A 52-year-old woman with RAhas been controlled with methotrexate and Celebrex for 10 years. Recently she has experienced increased joint pain and swelling and rheumatologist plans to add adalimumab (Humira) to her drug regimen. Issues:
1) before starting Humira, coverage by this patient’s insurance company will need to be explored.
2) Serious infections have occurred in people taking Humira, including tuberculosis and infections caused by viruses, fungi, or bacteria that have spread throughout the body. Determine whether the patient has had a recent negative purified protein derivative (PPD) test. If not, a PPD skin test is typically administered and the selected BRM is not started until the results are known to be negative. Collaborate with the health care provider to ensure that this process is complete.

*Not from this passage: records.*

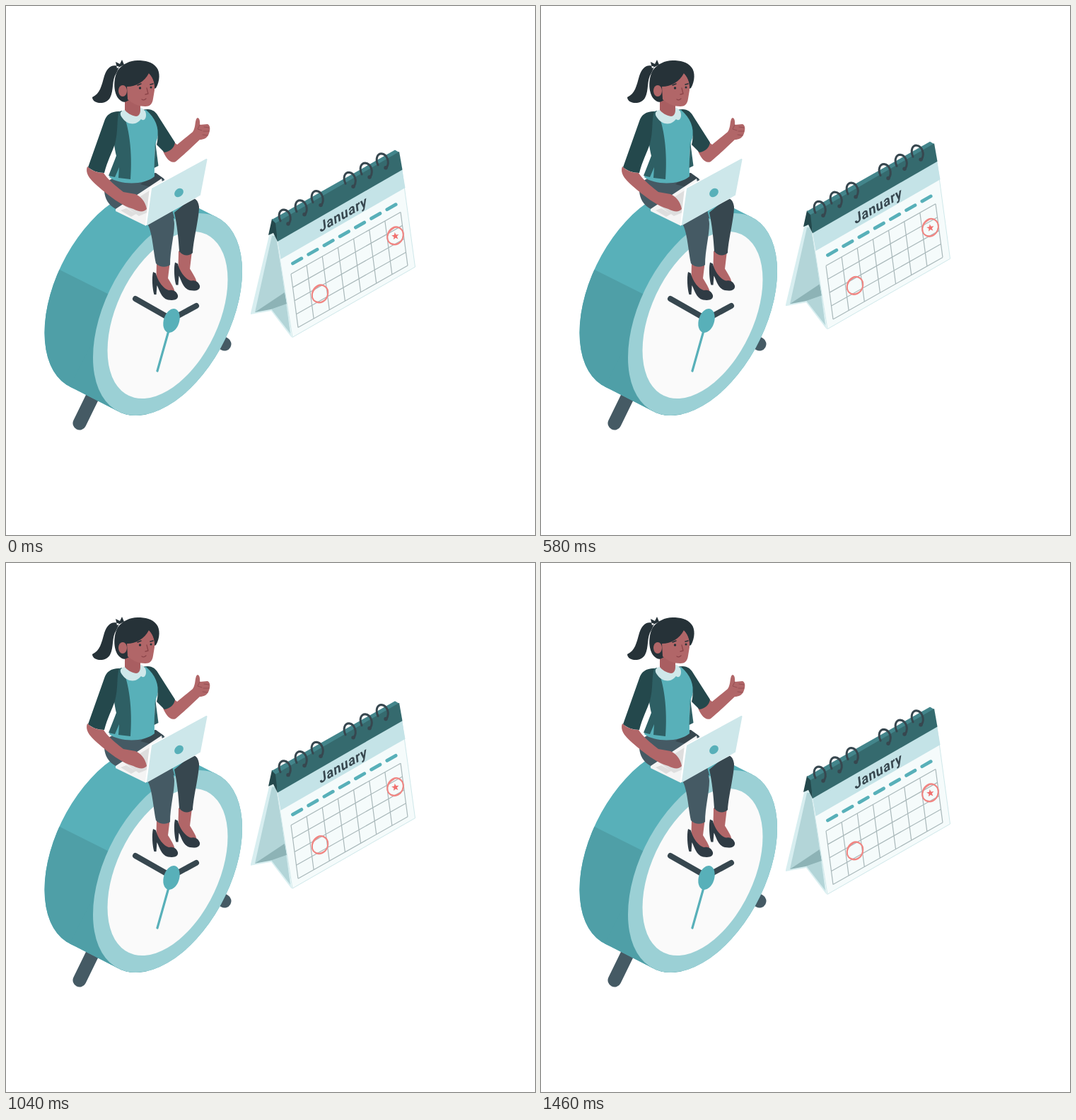
Write an HTML page that moves like this. It is 748 px wide and 748 px high and loops after 1.5 s.

```html
<!DOCTYPE html>
<html lang="en">
<head>
<meta charset="utf-8">
<title>Planning</title>
<style>
  html, body { margin: 0; width: 100%; height: 100%; overflow: hidden; background: #fff; }
  svg { display: block; width: 100%; height: 100%; }
  .round { fill: none; stroke-linecap: round; stroke-linejoin: round; }
</style>
</head>
<body>
<svg viewBox="0 0 748 748">
  <defs>
    <g id="body">
      <circle r="1" transform="matrix(105.5 -61 0 129.3 160 401)"/>
      <circle r="1" transform="matrix(105.5 -61 0 129.3 228.5 436)"/>
      <path d="M90 538 158.500 573 298.500 299 230 264Z"/>
    </g>
    <clipPath id="lower"><path d="M40 355 200 435V600H40Z"/></clipPath>
    <g id="foot">
      <path fill="#b16668" d="M213 360H232L229 385C235 395 240 402 238 407L217 399C211 388 213 378 213 360Z"/>
      <path fill="#2f3b44" d="M208 376C206 384 207 400 209.500 408H212.500L213.500 395C217 401 219 413 229 415.500 238 417 244 415 243 409 241 403 236 401 231 402 223 401 214 388 212 378Z"/>
    </g>
    <g id="ring">
      <path class="round" stroke="#37474f" stroke-width="3" d="M388 304C384 295 387 288 393 288 401 289 405 300 400 308"/>
      <circle cx="399" cy="308" r="2.700" fill="#37474f"/>
    </g>
    <g id="mark" class="round" stroke="#f08683" stroke-width="1.700">
      <ellipse rx="11" ry="13" transform="rotate(22)"/>
      <path d="M-6 -9C2 -16 13 -10 11 1 9 11 -2 15 -9 9 -14 3 -10 -7 -2 -11"/>
    </g>
  </defs>

  <g id="clock">
    <path class="round" stroke="#455a64" stroke-width="19" d="M104 590 126 545M309 478 295 470"/>
    <use href="#body" fill="#58b0b9"/>
    <use href="#body" fill="#4f9fa7" clip-path="url(#lower)"/>
    <circle r="1" fill="#9bd0d5" transform="matrix(105.5 -61 0 129.3 228.5 436)"/>
    <circle r="1" fill="#fafafa" transform="matrix(85 -50 0 107 228.500 437)"/>
    <path class="round" stroke="#37474f" stroke-width="8" d="M183 414 234 443 269 424"/>
    <path class="round" stroke="#58b0b9" stroke-width="3.200" d="M234 445 214 516"/>
    <ellipse rx="11" ry="17.500" fill="#58b0b9" transform="translate(234 445) rotate(17)"/>
  </g>

  <g id="woman">
    <path fill="#455a64" d="M139 262C138 251 146 245 153 243L212 236 224 245 238 300 200 310 155 287C144 281 140 272 139 262Z"/>
    <path fill="#37474f" d="M211 236 223 244 205 256 190 252Z"/>

    <!-- far arm -->
    <path fill="#b16668" d="M222 205 238 193 242 196 264 178C268 172 267 165 269 160 271 156 275 159 274 168L285 167C289 169 289 174 287 180 285 187 279 189 274 189 262 200 250 212 240 220 232 224 225 213 222 205Z"/>
    <path class="round" stroke="#964f53" stroke-width="1" d="M274 168 271 174 277 176M280 171 287 172M279 177 287 177M278 182 285 183"/>
    <path fill="#24484c" d="M193 147C205 144 211 148 216 157L239 193C238 201 231 206 224 207L213 196C216 185 215 178 206 165Z"/>

    <!-- torso and jacket -->
    <path fill="#58b0b9" d="M165 150 198 147C211 158 217 172 214 187 210 197 210 210 210 241 195 254 160 253 146 242L160 200Z"/>
    <path fill="#2e5f64" d="M211 192 215.500 226 209.500 229Z"/>
    <path fill="#2e5f64" d="M157 150 164 148C174 170 179 205 176 245L159 243 160 228 154 242 145 240 156 212C151 190 149 162 157 150Z"/>
    <path fill="#24484c" d="M160 149C148 149 142 154 139 163L116 228C122 233 130 236 139 236 143 220 150 207 154 195 159 176 156 162 160 149Z"/>

    <!-- neck, collar, head -->
    <path fill="#cfe8ea" d="M167 147C161 149 160 153 165 159 171 167 181 169 188 163L191 160C196 164 200 157 197 149L192 144Z"/>
    <path fill="#a95e61" d="M168 130 190 136 190 147C190 153 187 156 184 156 177 155 171 151 168 147Z"/>
    <path fill="#263238" d="M160 86C150 81 143 87 139 99 135 113 133 124 122 129 122 138 140 141 147 130 153 119 149 105 156 95ZM157 88 155 79 161 82 164 76 167 83Z"/>
    <path fill="#263238" d="M158 91C151 104 152 124 160 132 164 136 168 137 172 134L212 116C218 106 218 93 213 87 207 79 197 77 186 77 175 77 165 82 158 91Z"/>
    <path fill="#b16668" d="M171 114C184 114 196 107 202 95 207 99 211 108 210 119L208 131C207 139 203 142 197 142 189 142 180 139 172 132Z"/>
    <ellipse cx="165" cy="120" rx="6" ry="8" fill="#b16668"/>
    <path fill="#263238" d="M202 92 211 91 214 110 211 116C210 107 207 100 202 95Z"/>
    <path class="round" stroke="#8c454a" stroke-width="1.300" d="M199 116 201 124 197 125M192 132Q195 134 198 131"/>
    <path class="round" stroke="#263238" stroke-width="1.500" d="M186 112 191 110M204 111 208 110"/>
    <circle cx="189.500" cy="116" r="1.700" fill="#263238"/>
    <circle cx="205" cy="115" r="1.500" fill="#263238"/>

    <!-- laptop base and near arm -->
    <path fill="#f4f4f4" d="M155 287 220 244 222 254 206 260 198 311 155 290Z"/>
    <path fill="#dedede" d="M168 283 206 259 200 292 188 297ZM162 289 170 286 184 294 177 298Z"/>
    <path fill="#b16668" d="M115 227C121 233 130 236 138 236 142 243 153 253 166 263L183 266C190 269 197 276 199 287 195 292 188 291 180 287 164 283 145 268 130 255 116 243 112 235 115 227Z"/>

    <!-- legs -->
    <use href="#foot" x="31" y="-13.500"/>
    <use href="#foot"/>
    <path fill="#37474f" d="M238 292C242 310 244 330 245 347 251 354 259 354 264 349 265 330 273 300 273 284 272 276 268 271 262 272Z"/>
    <path fill="#455a64" d="M200 308C207 320 208 345 212 364 218 370 227 370 232 366 232 345 238 325 238 308 238 300 234 291 225 293Z"/>

    <path fill="#fff" stroke="#fff" stroke-width="2" stroke-linejoin="round" d="M204 258 282 216.500 275 267 198 309Z"/>
    <path fill="#cde7ea" stroke="#cde7ea" stroke-width="2" stroke-linejoin="round" d="M207 258.500 283.500 217 274 267 200 309Z"/>
    <ellipse rx="7" ry="5.500" fill="#58b0b9" transform="translate(244.500 264) rotate(-42)"/>
  </g>

  <g id="calendar">
    <path fill="#d8eef0" d="M373 320 346 434V436L375 431 404 469 384 325Z"/>
    <path fill="#b3d5d8" d="M376 325 352 433 374 427 402 463 383 325Z"/>
    <path fill="#8db3b6" d="M352 433 394 405 397 421 374 429Z"/>
    <path fill="#f5fbfb" stroke="#cfe8ea" d="M382 325 560 232 578.500 369 405 468.500Z"/>
    <path fill="#c4e3e7" d="M384 332 560 231 564.500 257 388.500 358Z"/>
    <path fill="#24484c" d="M376 301 383 306 384 333 378 321 371 324Z"/>
    <path fill="#43858b" d="M376 302 550 203.500 556 207 382 308Z"/>
    <path fill="#356a6e" d="M381 307 556 206 560.500 231.500 384 333Z"/>
    <path class="round" stroke="#58b0b9" stroke-width="4.800" stroke-dasharray="14.200 11.400" d="M405.500 364 551.500 280.500"/>
    <path id="grid" fill="none" stroke="#a9b8ba" stroke-width="1.200" vector-effect="non-scaling-stroke" transform="matrix(22.140 -12.500 2.500 18.900 403 379)"/>
    <text transform="matrix(.87 -.5 .13 1 444 320.500)" font-family="Roboto, sans-serif" font-weight="700" font-size="20" letter-spacing=".7" fill="#37474f">January</text>
    <use href="#mark" x="444" y="407"/>
    <use href="#mark" x="550.500" y="325"/>
    <path id="star" fill="#f0706e"/>
    <g id="rings"></g>
  </g>
</svg>
<script>
  const get = id => document.getElementById(id);

  let grid = '';
  for (let col = 0; col <= 7; col++) grid += `M${col} 0V4`;
  for (let row = 0; row <= 4; row++) grid += `M0 ${row}H7`;
  get('grid').setAttribute('d', grid);

  const tips = Array.from({ length: 10 }, (_, i) => {
    const angle = i * Math.PI / 5 - Math.PI / 2 - 0.15, r = i % 2 ? 2.3 : 5.5;
    return `${550.5 + r * Math.cos(angle)} ${325.5 + r * Math.sin(angle)}`;
  });
  get('star').setAttribute('d', `M${tips.join('L')}Z`);

  get('rings').innerHTML = [0, 1, 2, 4, 5, 6]
    .map(i => `<use href="#ring" x="${i * 23}" y="${i * -13.2}"/>`).join('');

  // The calendar floats up and down linearly, stepped at 24 fps.
  const LOOP = 1500, STEPS = 36, LIFT = 15;
  const calendar = get('calendar');
  let start;
  function draw(now) {
    start ??= now;
    const step = Math.floor((now - start + 4) * STEPS / LOOP) % STEPS;
    const phase = (step + 0.5) / STEPS;
    const rise = 1 - Math.abs(1 - 2 * phase);
    calendar.setAttribute('transform', `translate(0 ${0.4 - LIFT * rise})`);
    requestAnimationFrame(draw);
  }
  requestAnimationFrame(draw);
</script>
</body>
</html>
```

3) What health teaching will she need before starting Humira?The signs and symptoms of an allergic reaction should be reviewed (rash, swollen face, difficulty breathing), with the patient told to seek emergency care immediately if these occur. Injection site reactions (e.g., redness, rash, swelling, itching, and bruising) may occur but are usually mild and transient. Apply a towel soaked with cold water to the injection site if it hurts or remains swollen. Call the provider immediately if the reaction does not disappear or seems to worsen. Tuberculosis may occur during adalimumab therapy. Report persistent cough, wasting or weight loss, and low-grade fever to the provider. The patient must be taught to recognize evidence of infection and bleeding disorders and to tell the provider if they occur; the drug may need to be stopped. Avoid people with infections and keep follow-up appointments for all prescribed laboratory tests.